Extracted data entries
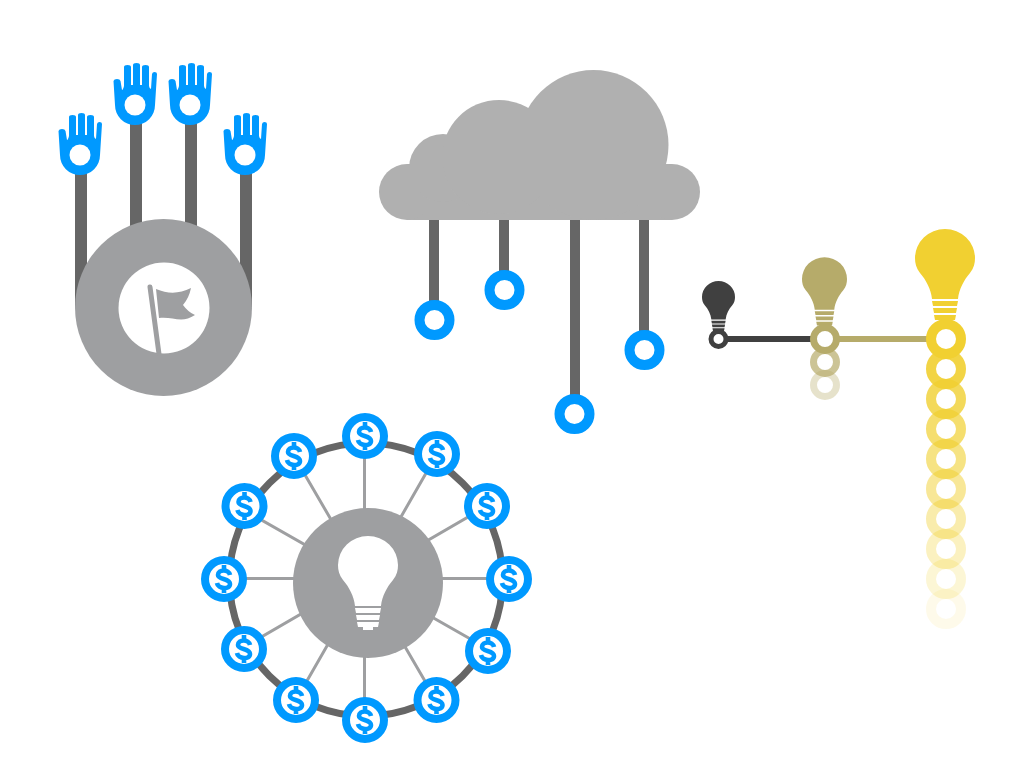
<!DOCTYPE html>
<html lang="en">
<head>
<meta charset="utf-8">
<title>Idea and funding icons</title>
<style>
:root {
  --paper: #fff;
  --blue: #0099ff;
  --stem: #666;
  --disc: #9e9fa1;
  --cloud: #b0b0b0;
  --charcoal: #404040;
  --olive: #b6ab6a;
  --gold: #f1d031;
}
html, body { margin: 0; background: var(--paper); overflow: hidden; }
svg { display: block; width: 1024px; height: 768px; }
.stems { fill: none; stroke: var(--stem); }
.blue { fill: var(--blue); }
.disc { fill: var(--disc); }
.paper { fill: var(--paper); }
.cloud { fill: var(--cloud); }
.node { fill: var(--paper); stroke: var(--blue); stroke-width: 10; }
.coin { fill: var(--paper); stroke: var(--blue); stroke-width: 8; }
.dollar { fill: none; stroke: var(--blue); stroke-width: 4.6; }
.spokes { stroke: var(--disc); stroke-width: 3; }
.flag { fill: var(--disc); }
.pole { stroke: var(--disc); stroke-width: 5; stroke-linecap: round; }
.charcoal { fill: var(--charcoal); }
.olive { fill: var(--olive); }
.gold { fill: var(--gold); }
.link { fill: none; }
.link-charcoal { stroke: var(--charcoal); }
.link-olive { stroke: var(--olive); }
.link-gold { stroke: var(--gold); }
</style>
</head>
<body>
<svg viewBox="0 0 1024 768" role="img" aria-label="Raised hands around a flag, a connected cloud, a funding wheel and growing light bulbs">
  <defs>
    <g id="hand">
      <path class="blue" d="M-20 0L-21.5 -24Q-21 -26 -18 -26Q-15 -26 -14.500 -24L-13 -15Q-12 -15 -11 -19V-38Q-11 -40 -7.500 -40Q-4 -40 -4 -38V-20H-2V-40Q-2 -42 1.500 -42Q5 -42 5 -40V-20H7V-38Q7 -40 10.500 -40Q14 -40 14 -38V-19Q14.500 -16 16 -16L17 -31Q17.500 -33 19.500 -33Q22 -33 22 -31L20 0A20 20 0 0 1 -20 0Z"/>
      <circle class="paper" r="10.5"/>
    </g>
    <circle id="node" class="node" r="15"/>
    <g id="coin">
      <circle class="coin" r="19"/>
      <path class="dollar" d="M6 -4C5 -10 -6 -10 -6 -4C-6 1 6 -1 6 5C6 11 -6 10 -7 4M0 -14V-8M0 8V14"/>
    </g>
    <g id="bulb">
      <path d="M-13 41C-14 31 -19 22 -25 15C-29 10 -30 5 -30 0A30 29 0 0 1 30 0C30 5 29 10 25 15C19 22 14 31 13 41Z"/>
      <path d="M-13 43H13L12 48H-12ZM-12 50H12L11 55H-11ZM-11 57H11L10 62H5V65H-5V62H-10Z"/>
    </g>
    <circle id="gold-ring" class="link link-gold" r="15" stroke-width="10"/>
    <circle id="olive-ring" class="link link-olive" r="11.5" stroke-width="7"/>
  </defs>

  <g id="raised-hands">
    <path class="stems" stroke-width="12" d="M81 165V307M136 115V240M191 115V240M246 165V307"/>
    <use href="#hand" x="80" y="155"/>
    <use href="#hand" x="135" y="105"/>
    <use href="#hand" x="190" y="105"/>
    <use href="#hand" x="245" y="155"/>
    <circle class="disc" cx="163.500" cy="307.500" r="88.500"/>
    <circle class="paper" cx="164" cy="308" r="45.500"/>
    <line class="pole" x1="150" y1="287" x2="159" y2="354"/>
    <path class="flag" d="M156 289C168 294 179 294 191 288Q189 298 183 305Q188 312 195 315C182 324 172 316 159 318Z"/>
  </g>

  <g id="connected-cloud">
    <path class="stems" stroke-width="10" d="M434 215V305M504 215V275M575 215V399M644 215V335"/>
    <g class="cloud">
      <rect x="407" y="164" width="265" height="56"/>
      <circle cx="407" cy="192" r="28"/>
      <circle cx="672" cy="192" r="28"/>
      <circle cx="443" cy="168" r="34"/>
      <circle cx="499" cy="157" r="57"/>
      <circle cx="593.500" cy="145" r="75"/>
    </g>
    <use href="#node" x="434.500" y="320"/>
    <use href="#node" x="504.500" y="290"/>
    <use href="#node" x="574.500" y="414"/>
    <use href="#node" x="644.500" y="350"/>
  </g>

  <g id="funding-wheel">
    <circle class="stems" cx="366" cy="579.500" r="136.500" stroke-width="7"/>
    <path class="spokes" d="M364.500 436V720M224 578.500H509M294 456L436 700M437 454L296 700M244 510L488 649M487 506L244 647"/>
    <circle class="disc" cx="368" cy="583" r="75"/>
    <use href="#bulb" class="paper" x="368" y="565"/>
    <use href="#coin" x="365" y="436"/>
    <use href="#coin" x="437" y="454"/>
    <use href="#coin" x="487" y="506"/>
    <use href="#coin" x="509" y="579"/>
    <use href="#coin" x="488" y="651"/>
    <use href="#coin" x="436.500" y="700"/>
    <use href="#coin" x="365" y="720"/>
    <use href="#coin" x="296" y="700"/>
    <use href="#coin" x="244" y="649"/>
    <use href="#coin" x="224" y="579"/>
    <use href="#coin" x="244.500" y="506"/>
    <use href="#coin" x="294" y="456"/>
  </g>

  <g id="growing-ideas">
    <line class="link-charcoal" x1="726" y1="339" x2="811" y2="339" stroke-width="6"/>
    <line class="link-olive" x1="838" y1="339" x2="928" y2="339" stroke-width="6"/>
    <use href="#bulb" class="charcoal" transform="translate(718.500 297) scale(.55)"/>
    <use href="#bulb" class="olive" transform="translate(824.500 279) scale(.75)"/>
    <use href="#bulb" class="gold" x="945" y="258"/>
    <circle class="link link-charcoal" cx="718.500" cy="339" r="7.500" stroke-width="5"/>
    <use href="#olive-ring" x="825" y="385" opacity=".35"/>
    <use href="#olive-ring" x="825" y="362" opacity=".7"/>
    <use href="#olive-ring" x="825" y="339"/>
    <use href="#gold-ring" x="946" y="609" opacity=".1"/>
    <use href="#gold-ring" x="946" y="579" opacity=".2"/>
    <use href="#gold-ring" x="946" y="549" opacity=".3"/>
    <use href="#gold-ring" x="946" y="519" opacity=".4"/>
    <use href="#gold-ring" x="946" y="489" opacity=".5"/>
    <use href="#gold-ring" x="946" y="459" opacity=".6"/>
    <use href="#gold-ring" x="946" y="429" opacity=".7"/>
    <use href="#gold-ring" x="946" y="399" opacity=".8"/>
    <use href="#gold-ring" x="946" y="369" opacity=".9"/>
    <use href="#gold-ring" x="946" y="339"/>
  </g>
</svg>
</body>
</html>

● **Problem to solve**
Please go line by line through the records above, copying each one that holds the string "html".

● **Written answer**
<!DOCTYPE html>
<html lang="en">
html, body { margin: 0; background: var(--paper); overflow: hidden; }
</html>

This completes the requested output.